My name is Tom and I wanted to share some pictures and experiences from my trip this last weekend to Anza Borrego. I am new to the community and this is my first vehicle based journey into the back country. I'll start by saying thank you to this forum and website. As I was planning my trip I received so much information from users on this forum, on everything from gear to routes. All of it was extremely useful and reliable, and I plan on using this resource to help plan my next adventure. I credit this forum with making my trip fun, successful, and safe.
I took lots of pictures and unfortunately I didn't charge my camera (mote for next trip), so most of these pictures were taken through my iPhone. This doesn't help the fact that I am a poor photographer, so bear with me.

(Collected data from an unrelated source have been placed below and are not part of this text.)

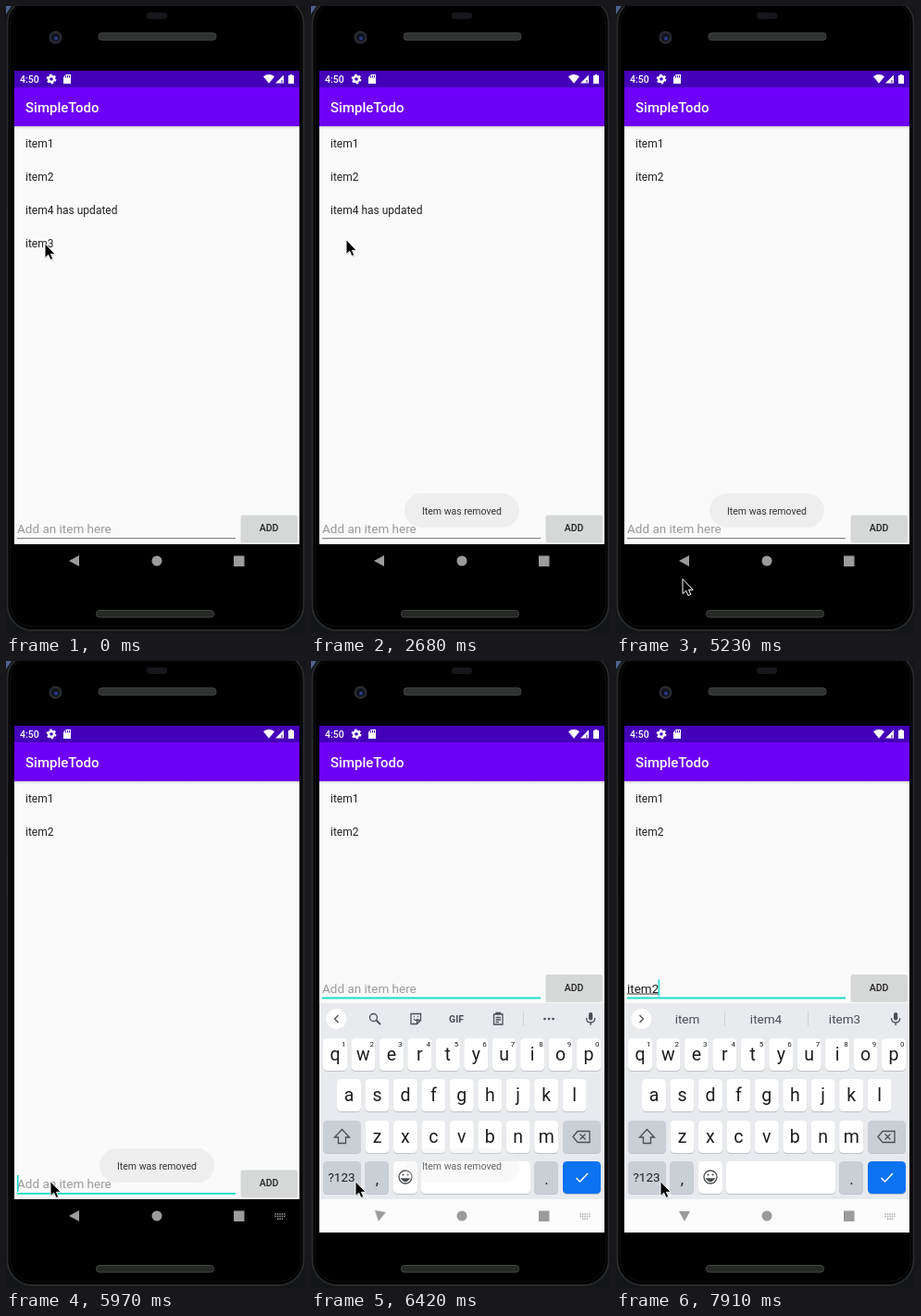
Recreate the animation shown at these times as an HTML page. Size 323 px wide and 678 px high, loop 8 s.

```html
<!DOCTYPE html>
<html lang="en">
<head>
<meta charset="utf-8">
<title>SimpleTodo</title>
<style>
  html, body { margin: 0; width: 100%; height: 100%; overflow: hidden; background: #000; }
  svg { display: block; width: 323px; height: 678px; font-family: Roboto, sans-serif; }
  .mid { text-anchor: middle; }
  .bold { font-weight: 500; }
  .item { font-size: 12px; fill: #212121; }
  .field { font-size: 13.5px; fill: #212121; }
  .line { fill: none; stroke: #4b4e53; stroke-width: 1.3; }
</style>
</head>
<body>
<svg viewBox="0 0 323 678">
  <defs>
    <linearGradient id="fall" x2="0" y2="1">
      <stop stop-color="#000" stop-opacity=".16"/><stop offset="1" stop-color="#000" stop-opacity="0"/>
    </linearGradient>
    <clipPath id="aboveNav"><rect x="9" y="70" width="308" height="512"/></clipPath>
  </defs>

  <g id="phone">
    <rect width="323" height="678" fill="#141517"/>
    <path d="M0 0H6L0 9Z" fill="#50628a"/>
    <rect x="1.5" y="-8" width="320" height="683" rx="27" fill="#000" stroke="#27292b" stroke-width="2"/>
    <rect x="4.5" y="-5" width="314" height="676" rx="24" fill="none" stroke="#111"/>
    <rect x="152" y="7" width="22" height="7" rx="3" fill="#15171b"/>
    <circle cx="53.5" cy="34" r="7" fill="#292b31"/>
    <circle cx="53.5" cy="34" r="4.5" fill="#11131d"/>
    <circle cx="54" cy="35" r="2" fill="#2c3b8c"/>
    <rect x="100" y="29" width="127" height="8" rx="3.5" fill="#303231" stroke="#414342"/>
    <rect x="97.500" y="653.5" width="127" height="7.500" rx="3.5" fill="#252825" stroke="#434543"/>
  </g>

  <g id="app">
    <rect x="9" y="70" width="308" height="512" fill="#fafafa"/>
    <rect x="9" y="130" width="308" height="3" fill="url(#fall)"/>
    <rect x="9" y="88" width="308" height="42" fill="#6f00f8"/>
    <rect x="9" y="70" width="308" height="18" fill="#4400b8"/>
    <text x="21" y="115" class="bold" font-size="15" fill="#fff">SimpleTodo</text>
    <g fill="#fff">
      <text x="15" y="83" class="bold" font-size="10.5">4:50</text>
      <circle cx="49" cy="79" r="3" fill="none" stroke="#fff" stroke-width="2.4"/>
      <circle cx="49" cy="79" r="4.6" fill="none" stroke="#fff" stroke-width="1.6" stroke-dasharray="2.4 2.417"/>
      <path d="M62 77L65 74H70V84H62Z"/>
      <path d="M64.500 75.500v2M66.500 75v2.500M68.500 75v2.500" stroke="#4400b8"/>
      <path d="M278 76.300Q284 71.500 290 76.300L284 83.700Z"/>
      <path d="M291 83.500L300 74.500V83.500Z"/>
      <path d="M297 80h2v3h-2z" fill="#4400b8" opacity=".5"/>
      <path d="M305 75h1.700v-1h2.600v1H311V84H305Z"/>
    </g>
    <text x="21" y="152.500" class="item">item1</text>
    <text x="21" y="188.500" class="item">item2</text>
    <text x="21" y="224.500" class="item" id="updated">item4 has updated</text>
    <text x="21" y="260.500" class="item" id="third">item3</text>
  </g>

  <rect id="navLight" x="9" y="582" width="308" height="36" fill="#fcfcfc"/>
  <g id="nav" fill="#9b9b9b">
    <g transform="translate(74 600)"><path id="back" d="M-6 0L5 -6V6Z"/></g>
    <circle cx="163" cy="600" r="5.5"/>
    <rect x="246" y="594.500" width="11.500" height="11.500"/>
    <path id="switcher" d="M290.500 598H302M290.500 600.500H302M293 603.200H299.500" fill="none" stroke="#a6a6a6" stroke-width="1.400" stroke-dasharray="1.400 1"/>
  </g>

  <g id="entry">
    <text x="12" y="570" class="field" id="hint" style="fill:#9a9a9a">Add an item here</text>
    <g id="typed"></g>
    <rect id="idleLine" x="12" y="575" width="236" height="1.200" fill="#858585"/>
    <rect id="focusLine" x="12" y="575" width="236" height="1.800" fill="#03dac5"/>
    <rect id="caret" x="12" y="556" width="1.500" height="18" fill="#03dac5"/>
    <rect x="253.500" y="551" width="61.500" height="29.500" rx="2" fill="#000" opacity=".13"/>
    <rect x="254" y="550.500" width="60" height="28.500" rx="1.500" fill="#d6d7d7"/>
    <text x="284" y="568.300" class="mid bold" font-size="10.5" fill="#212121">ADD</text>
  </g>

  <g clip-path="url(#aboveNav)"><g id="keyboard">
    <rect x="9" y="370" width="308" height="248" fill="#e8eaee"/>
    <g id="keys"></g>
    <g id="tools" class="line">
      <circle cx="27.500" cy="387" r="11" fill="#fff" stroke="none"/>
      <path d="M29.500 383l-4 4 4 4"/>
      <circle cx="67.500" cy="385.500" r="4"/><path d="M70.500 388.500l4.500 4.500" stroke-width="1.800"/>
      <path d="M108 381.500h10.500v7l-4 4H108zM118.500 388.500h-4v4M111 387q2 3 4.500 0M111 384.500h1M115 384.500h1"/>
      <text x="157" y="391" class="mid" font-size="10.5" font-weight="700" fill="#4b4e53" stroke="none">GIF</text>
      <path d="M197.500 382h9.500v11h-9.500zM200 382v-1.500h4.500V382M199.500 385.500h5.500M199.500 388h5.500M199.500 390.500h3.500"/>
      <path d="M229.500 379v16" stroke="#d0d2d6" stroke-width="1"/>
      <path d="M252.500 387h.1M257 387h.1M261.500 387h.1" stroke-width="2.600" stroke-linecap="round"/>
    </g>
    <g id="suggestBar" class="line">
      <circle cx="27.500" cy="387" r="11" fill="#fff" stroke="none"/>
      <path d="M25.500 383l4 4-4 4"/>
      <path d="M117.500 379v16M207.500 379v16" stroke="#d0d2d6" stroke-width="1"/>
    </g>
    <g id="suggestions" font-size="13.5" fill="#4b4e53" class="mid"></g>
    <g class="line">
      <rect x="300" y="380" width="4.200" height="8.500" rx="2.100" fill="#4b4e53" stroke="none"/>
      <path d="M297.500 386q0 5 4.600 5t4.600-5M302.100 391v3"/>
    </g>
  </g></g>

  <g id="toast">
    <rect id="toastBack" x="101" y="527" width="124" height="37" rx="18.500" fill="#eee"/>
    <text x="163" y="550" class="mid" font-size="10.5" fill="#333">Item was removed</text>
  </g>

  <g id="pointer">
    <path d="M1 1V16L4.500 13L7 18.500L9.500 17.500L7.200 12.300H12Z" opacity=".22"/>
    <path d="M0 -.5V15.500L3.700 12.200L6 17.500L8.800 16.300L6.500 11.300H11.200Z" stroke="#fff" stroke-width="1"/>
  </g>
</svg>
<script>
const LOOP = 8000;
const $ = id => document.getElementById(id);

// Held values: each [time, value] lasts until the next one.
function hold(el, prop, steps) {
  const frames = steps.map(([t, v]) => ({ offset: t / LOOP, [prop]: v, easing: 'steps(1, end)' }));
  frames.push({ offset: 1, [prop]: steps.at(-1)[1] });
  el.animate(frames, { duration: LOOP, iterations: Infinity });
}
const show = (el, from, to = LOOP) =>
  hold(el, 'opacity', [...(from ? [[0, 0]] : []), [from, 1], ...(to < LOOP ? [[to, 0]] : [])]);

// Keyboard
const key = (x, y, w, fill = '#fff') =>
  `<rect x="${x}" y="${y + 1}" width="${w}" height="35" rx="4.500" fill="#bfc2c8"/>
   <rect x="${x}" y="${y}" width="${w}" height="35" rx="4.500" fill="${fill}"/>`;
const label = (x, y, size, text) =>
  `<text x="${x}" y="${y}" class="mid" font-size="${size}" fill="#1c1d20">${text}</text>`;
const GREY = '#caced5', PITCH = 30.45;
let keys = '';
[['qwertyuiop', 26, 408], ['asdfghjkl', 41, 452], ['zxcvbnm', 71.5, 497]].forEach(([row, x0, y], r) =>
  [...row].forEach((c, i) => {
    const x = x0 + i * PITCH;
    keys += key(x - 13, y, 26) + label(x, y + 24, 19.5, c);
    if (!r) keys += label(x + 9.300, y + 9, 8, (i + 1) % 10);
  }));
keys += key(13, 497, 41, GREY) + key(272, 497, 41, GREY) + key(13, 541, 41, GREY)
  + key(58, 541, 26, GREY) + key(89, 541, 26) + key(119, 541, 118) + key(241, 541, 26, GREY)
  + key(272, 541, 41, '#0b72f1')
  + label(33, 563, 13.5, '?123') + label(71.5, 566, 17, ',') + label(254.5, 566, 17, '.')
  + `<g class="line">
      <path d="M33.500 506.500L25.500 515H29.500V521.500H37.500V515H41.500Z"/>
      <path d="M283 514.500L288 508.500H301V520.500H288ZM290.500 511.500L296.500 517.500M296.500 511.500L290.500 517.500"/>
      <circle cx="102" cy="558" r="7"/><path d="M98 560q4 5 8 0z" fill="#4b4e53"/>
      <path d="M99.500 555.500h.1M104.500 555.500h.1" stroke-width="2" stroke-linecap="round"/>
      <path d="M286.500 559l4 4 8.500-9" stroke="#fff" stroke-width="1.500"/>
    </g>`;
$('keys').innerHTML = keys;

// Typing: start, end, text, caret x, underline end
const typing = [
  [6720, 6870, 'i', 15.5, 15.5], [6870, 7020, 'it', 20, 20], [7020, 7170, 'ite', 27, 27],
  [7170, 7320, 'item', 38, 27], [7320, 7910, 'item', 38, 38], [7910, LOOP, 'item2', 45.5, 46]
];
$('typed').innerHTML = typing.map(([, , text, , end]) =>
  `<g><text x="12" y="570" class="field">${text}</text><path d="M12 571.5H${end}" stroke="#333"/></g>`).join('');
typing.forEach(([from, to], i) => show($('typed').children[i], from, to));

const suggestions = [
  [6720, 6870, ['I', 'in', 'is']], [6870, 7020, ['it', 'its', 'it’s']],
  [7020, 7470, ['ite', 'item', 'items']], [7470, LOOP, ['item', 'item4', 'item3']]
];
$('suggestions').innerHTML = suggestions.map(([, , words]) =>
  `<g>${words.map((w, i) => `<text x="${77 + i * 85}" y="392">${w}</text>`).join('')}</g>`).join('');
suggestions.forEach(([from, to], i) => show($('suggestions').children[i], from, to));

// List and toast
hold($('third'), 'opacity', [[0, 1], [2380, .25], [2530, 0]]);
hold($('updated'), 'opacity', [[0, 1], [4180, .25], [4330, 0]]);
hold($('toast'), 'opacity', [[0, 0], [2530, .6], [2680, 1], [6420, .75], [6570, 0]]);
hold($('toastBack'), 'opacity', [[0, 1], [6420, .45]]);

// Input focus and keyboard
show($('idleLine'), 0, 5820);
show($('focusLine'), 5820);
hold($('caret'), 'opacity', [[0, 0], [5820, 1], [6270, 0], [6720, 1]]);
hold($('caret'), 'transform', [[0, 'none'], ...typing.map(([t, , , x]) => [t, `translateX(${x - 12}px)`])]);
show($('hint'), 0, 6720);
hold($('entry'), 'transform', [[0, 'none'], [6270, 'translateY(-211.5px)']]);
show($('keyboard'), 6270);
hold($('keyboard'), 'transform', [[0, 'translateY(40px)'], [6420, 'none']]);
show($('tools'), 0, 6720);
show($('suggestBar'), 6720);
show($('navLight'), 6270);
show($('switcher'), 5970);
hold($('back'), 'transform', [[0, 'none'], [6270, 'rotate(-40deg)'], [6420, 'rotate(-80deg)'], [6570, 'rotate(-90deg)']]);

// Pointer: time, x, y
const path = [
  [0, 42, 257], [600, 70, 292], [750, 165, 400], [900, 312, 541], [1050, 190, 410],
  [1190, 86, 296], [1340, 62, 275], [1490, 46, 260], [1640, 43, 258], [1780, 43, 259],
  [2530, 38, 253], [2980, 37, 254], [3280, 46, 246], [3430, 68, 230], [3580, 77, 223],
  [4780, 80, 270], [4930, 90, 400], [5080, 88, 530], [5230, 72, 620], [5370, 60, 629],
  [5520, 52, 590], [5670, 49, 568], [5820, 48, 563]
];
hold($('pointer'), 'transform', path.map(([t, x, y]) => [t, `translate(${x}px, ${y}px)`]));
</script>
</body>
</html>
```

I had already been planning on doing a trip for some time with my original goal being the Bradshaw trail (also in So-Cal). After seeing forecasted temps reaching well over a hundred for that weekend my wife and I had decided to head to the mountains instead. Again after much flip-flopping we finally the day before decided for destination would be Anza Borrego State Park. The allure and mystery of this very beautiful desert park was just too great to turn down, and we knew this could be our last chance until next year to visit it. We had been there before, but only to one area and knew there was much to explore. I did some research on the internet (mostly asking around on this forum) and picked out some possible areas to check out. I printed out some materials and a map and packed the truck for the adventure to come.

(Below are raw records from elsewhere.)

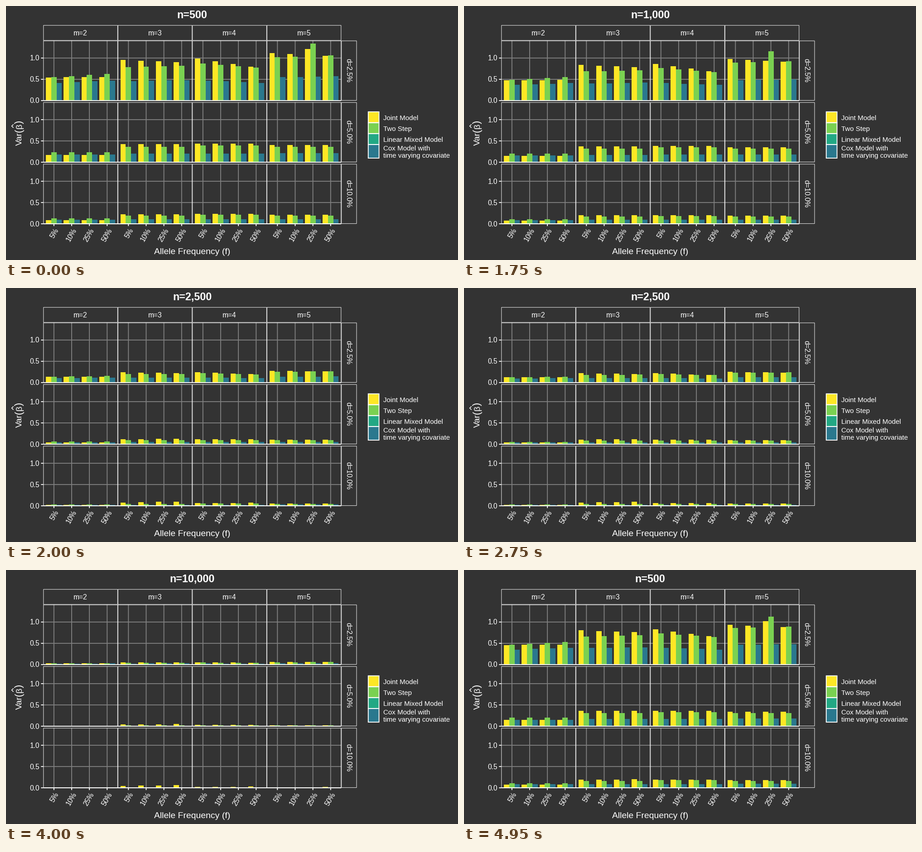
A matplotlib script for the animation above (5 s loop, 998 by 561 pixels).

```python
import numpy as np
import matplotlib.pyplot as plt
from matplotlib.animation import FuncAnimation
from matplotlib.patches import Rectangle

W, H, DPI = 998, 561, 128
PT = 72 / DPI                      # points per pixel
BG, GRID, FG = "#333333", "#7f7f7f", "white"
YELLOW, GREEN, TEAL, BLUE = "#fde725", "#7ad151", "#22a884", "#2a788e"
SMALL, MEDIUM, LARGE = 15.55, 19.44, 23.3
LINE = 1.89

SIZES = ["n=500", "n=1,000", "n=2,500", "n=5,000", "n=10,000"]
FREQS = ["5%", "10%", "25%", "50%"]
DROPOUT = ["d=2.5%", "d=5.0%", "d=10.0%"]

LEFT, PANEL_W, PANEL_H, STRIP = 82.3, 164.5, 132.4, 34.2
EDGES = LEFT + PANEL_W * np.arange(5)
BASES = 208.9 + 136.1 * np.arange(3)
RIGHT, TOP = EDGES[-1], BASES[0] - PANEL_H
UNIT = 94
STEP = PANEL_W / 4.2
BAR = 0.3 * STEP


def variances():
    """Bar heights with axes: n, method, dropout, m, frequency."""
    low = np.array([[0.55, 0.93, 0.89, 1.08],
                    [0.59, 0.80, 0.82, 1.04],
                    [0.445, 0.47, 0.445, 0.56]])
    mid = np.array([[0.172, 0.425, 0.434, 0.405],
                    [0.235, 0.367, 0.397, 0.367],
                    [0.183, 0.20, 0.203, 0.21]])
    base = np.stack([low, mid, 0.53 * mid], axis=1)[..., None]

    # Only the lowest dropout shows a trend over allele frequency
    f = np.linspace(-0.5, 0.5, 4)
    tilt = np.add.outer([-0.1, 0, 0], [0.12, 0.04, -0.12, 0.04])
    trend = np.ones((3, 3, 4, 4))
    trend[:, 0] += tilt[..., None] * f

    # The joint model keeps a bias that large samples do not remove
    bias = np.zeros((3, 3, 4, 4))
    bias[0] = np.multiply.outer(
        np.outer([0, 0.022, 0.045], [0, 1, 0.3, 0.1]), 1 + 0.6 * f)

    scale = np.reshape([1, 1, 0.25, 0.114, 0.055], (5, 1, 1, 1, 1))
    v = scale * base * trend + (1 - scale) * bias

    # Outliers in small samples at m=5, f=25%
    v[0, 0, 0, 3, 2] *= 1.13
    v[:2, 1, 0, 3, 2] *= 1.275
    return v


states = variances()

plt.rcParams["font.family"] = "Liberation Sans"
fig = plt.figure(figsize=(W / DPI, H / DPI), dpi=DPI, facecolor=BG)
ax = fig.add_axes([0, 0, 1, 1])
ax.set(xlim=(0, W), ylim=(H, 0))
ax.axis("off")


def text(x, y, s, size=SMALL, ha="center", angle=0, **kw):
    return ax.text(x, y, s, size=size * PT, color=FG, ha=ha, va="baseline",
                   rotation=angle, rotation_mode="anchor", **kw)


def line(x, y, color=FG, width=LINE, z=4):
    ax.plot(x, y, color=color, lw=width * PT, zorder=z, snap=False,
            solid_capstyle="butt")


def fill(x, y, w, h, color):
    return ax.add_patch(Rectangle((x, y), w, h, fc=color, ec="none", lw=0,
                                  antialiased=False, zorder=2))


def frame(x, y, w, h):
    """Border whose outer half is clipped away."""
    t = LINE / 2
    ax.add_patch(Rectangle((x + t / 2, y + t / 2), w - t, h - t, fill=False,
                           ec=FG, lw=t * PT, snap=False, zorder=3))


def center(m, f):
    return EDGES[m] + (0.6 + f) * STEP


# Panels, strips and axes
for m, x0 in enumerate(EDGES[:-1]):
    frame(x0, TOP - STRIP, PANEL_W, STRIP)
    text(x0 + PANEL_W / 2, 65, f"m={m + 2}")
    for base in BASES:
        frame(x0, base - PANEL_H, PANEL_W, PANEL_H)
    for f, label in enumerate(FREQS):
        x = center(m, f)
        for base in BASES:
            line([x, x], [base - PANEL_H, base], GRID, z=1)
        line([x, x], [BASES[-1], BASES[-1] + 5])
        text(x + 11, 494.8, label, ha="right", angle=60)

for base, label in zip(BASES, DROPOUT):
    line([LEFT, RIGHT], [base, base])
    frame(RIGHT, base - PANEL_H, STRIP, PANEL_H)
    text(751.8, base - PANEL_H / 2, label, angle=270)
    for v in (0, 0.5, 1):
        y = base - v * UNIT
        if v:
            line([LEFT, RIGHT], [y, y], GRID, z=1)
        line([LEFT - 5, LEFT], [y, y])
        text(74, y + 5.5, f"{v:.1f}", ha="right")

text(410.8, 547.5, "Allele Frequency (f)", MEDIUM)
for y, s, size in ((308, "Var", MEDIUM), (279, "(", 22),
                   (271.3, "β", MEDIUM), (259.5, ")", 22)):
    text(34.5, y, s, size, ha="left", angle=90)
line([16.5, 12.5, 16.5], [269, 265.2, 261.4], width=1.5)

# Legend
keys = [233.7, 257.7, 281.8, 305.9, 336]
for y0, y1, color in zip(keys, keys[1:], (YELLOW, GREEN, TEAL, BLUE)):
    fill(799.8, y0, 23.8, y1 - y0, color)
    ax.add_patch(Rectangle((799.8, y0), 23.8, y1 - y0, fill=False, ec=FG,
                           lw=LINE * PT, snap=False, zorder=3))
for y, s in ((251.5, "Joint Model"), (275.5, "Two Step"),
             (299.5, "Linear Mixed Model"), (318.7, "Cox Model with"),
             (335.2, "time varying covariate")):
    text(833.3, y, s, 15.15, ha="left")

title = text(411.2, 26.8, "", LARGE, weight="bold")
bars = []
for k, color in enumerate((YELLOW, GREEN, BLUE)):
    for base in BASES:
        for m in range(4):
            for f in range(4):
                x = center(m, f) + (k - 1.5) * BAR
                bars.append((fill(x, base, BAR, 0, color), base))


def update(i):
    """Hold each state, then move linearly to the next in six steps."""
    s, k = divmod(i, 20)
    p = max(0, k - 14) / 6
    nxt = (s + 1) % len(SIZES)
    heights = ((1 - p) * states[s] + p * states[nxt]).ravel() * UNIT
    for (bar, base), h in zip(bars, heights):
        bar.set_y(base - h)
        bar.set_height(h)
    title.set_text(SIZES[nxt if p >= 0.5 else s])
    return [title]


anim = FuncAnimation(fig, update, frames=100, interval=50, repeat=True)
plt.show()
```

Not having any solid plans we decided to enter the park through Hwy S22 and head in to the town of Borrego Springs, which is an unincorporated community of San Diego County, and is surrounded entirely by Anza Borrego State Park. The drive from the Salton Sea to Borrego Springs starts off as a not so scenic drive, but that quickly changes as you pass through Ocotillo Wells OHV recreation area. As you drive toward town you enter the park through the Ocotillo Bad Lands, a unique and mesmerizing canyon system with hundreds of washes and muti-colored mineral deposits striping the landscape. The highway takes you on top of these canyons and as we drove we could look down and see the occasional jeep way down below exploring the maze of sand and narrow slots.
Once we got to Borrego Springs we stopped by the Park Headquarters Visitor Center in order to gain some better materials and knowledge. Here I acquired a through guide book and detailed map which proved to be a priceless asset on our journey just hours later.
We then took off continuing up Hwy S22 and climbed up into the higher elevations of the North Western portion of the park, the terrain changing from desert flora and cacti to yuccas, manzzinitas, and oaks. It wasn't long before we reached our first dirt road. Tires on dirt and aired down we excitedly started our adventure on Old Culp Valley Road. This road was hard packed and very easy to navigate in my full-size Silverado. There were some loose rocks here and there and I could see the road becoming muddy in the rain, but in the condition it was in that day four wheel drive wasn’t required until later. Old Culp Valley Road was a relaxing drive that offered to great vistas where on a clear day you can see all the way down to the Salton Sea. On this road we took a side road up to a place called The Slab where we stopped for a picnic in a beautiful spot where the landscape was dotted with massive boulder out crops.
After lunch we made our way down to Jasper Trail, which is classified as a jeep trail. The trail seemed to be holding as a beautiful easy drive so we decided to keep following it down in to a canyon where we would link up with another dirt road. Well, the easy didn't last long as we made a somewhat steep assent and came round a corner to what seemed like a narrow road with a dirt and rock wall on one side and a steep drop on the other. In a jeep this may not seem so narrow but in my full-size truck I felt my heart begin to beat as I asked my wife to poke her head out the window to make sure we weren't going to drive off the mountain. We successfully rounded this hairy corner to a steep bumpy decent, which we navigated through without any problem. Once we made it to the bottom we took a breather and decided no more jeep trails unless it is a wash. We continued down Jasper Trail and encountered some more rocky but not too crazy of areas, but tons of bushes which reached out to crissen my truck a trail truck (lots of scratches). After about half-an hour we finally reached the dirt road that would put us back out on Hwy S22. All of this drive was beautiful and fun, even with the hairy parts. This trail would be much more enjoyable with a more nimble vehicle. My truck made it but as a new driver it made me nervous, if you want to take your full-size on Jasper Trail are prepared for bush wackin, and narrow roads. I would not take a truck with a widened wheel base on this trail. I must say that it was a confidence booster and made me feel that was driving a solid rig. It is definitely a jeep trail!
After we followed the dirt road (which actually connects Hwy S22 and Hwy 78) we arrived back to the pavement on Hwy S22.
att1.jpg (Ingnore the thumbnails I couldn't get them to go away, all pics are down below now. Thanks)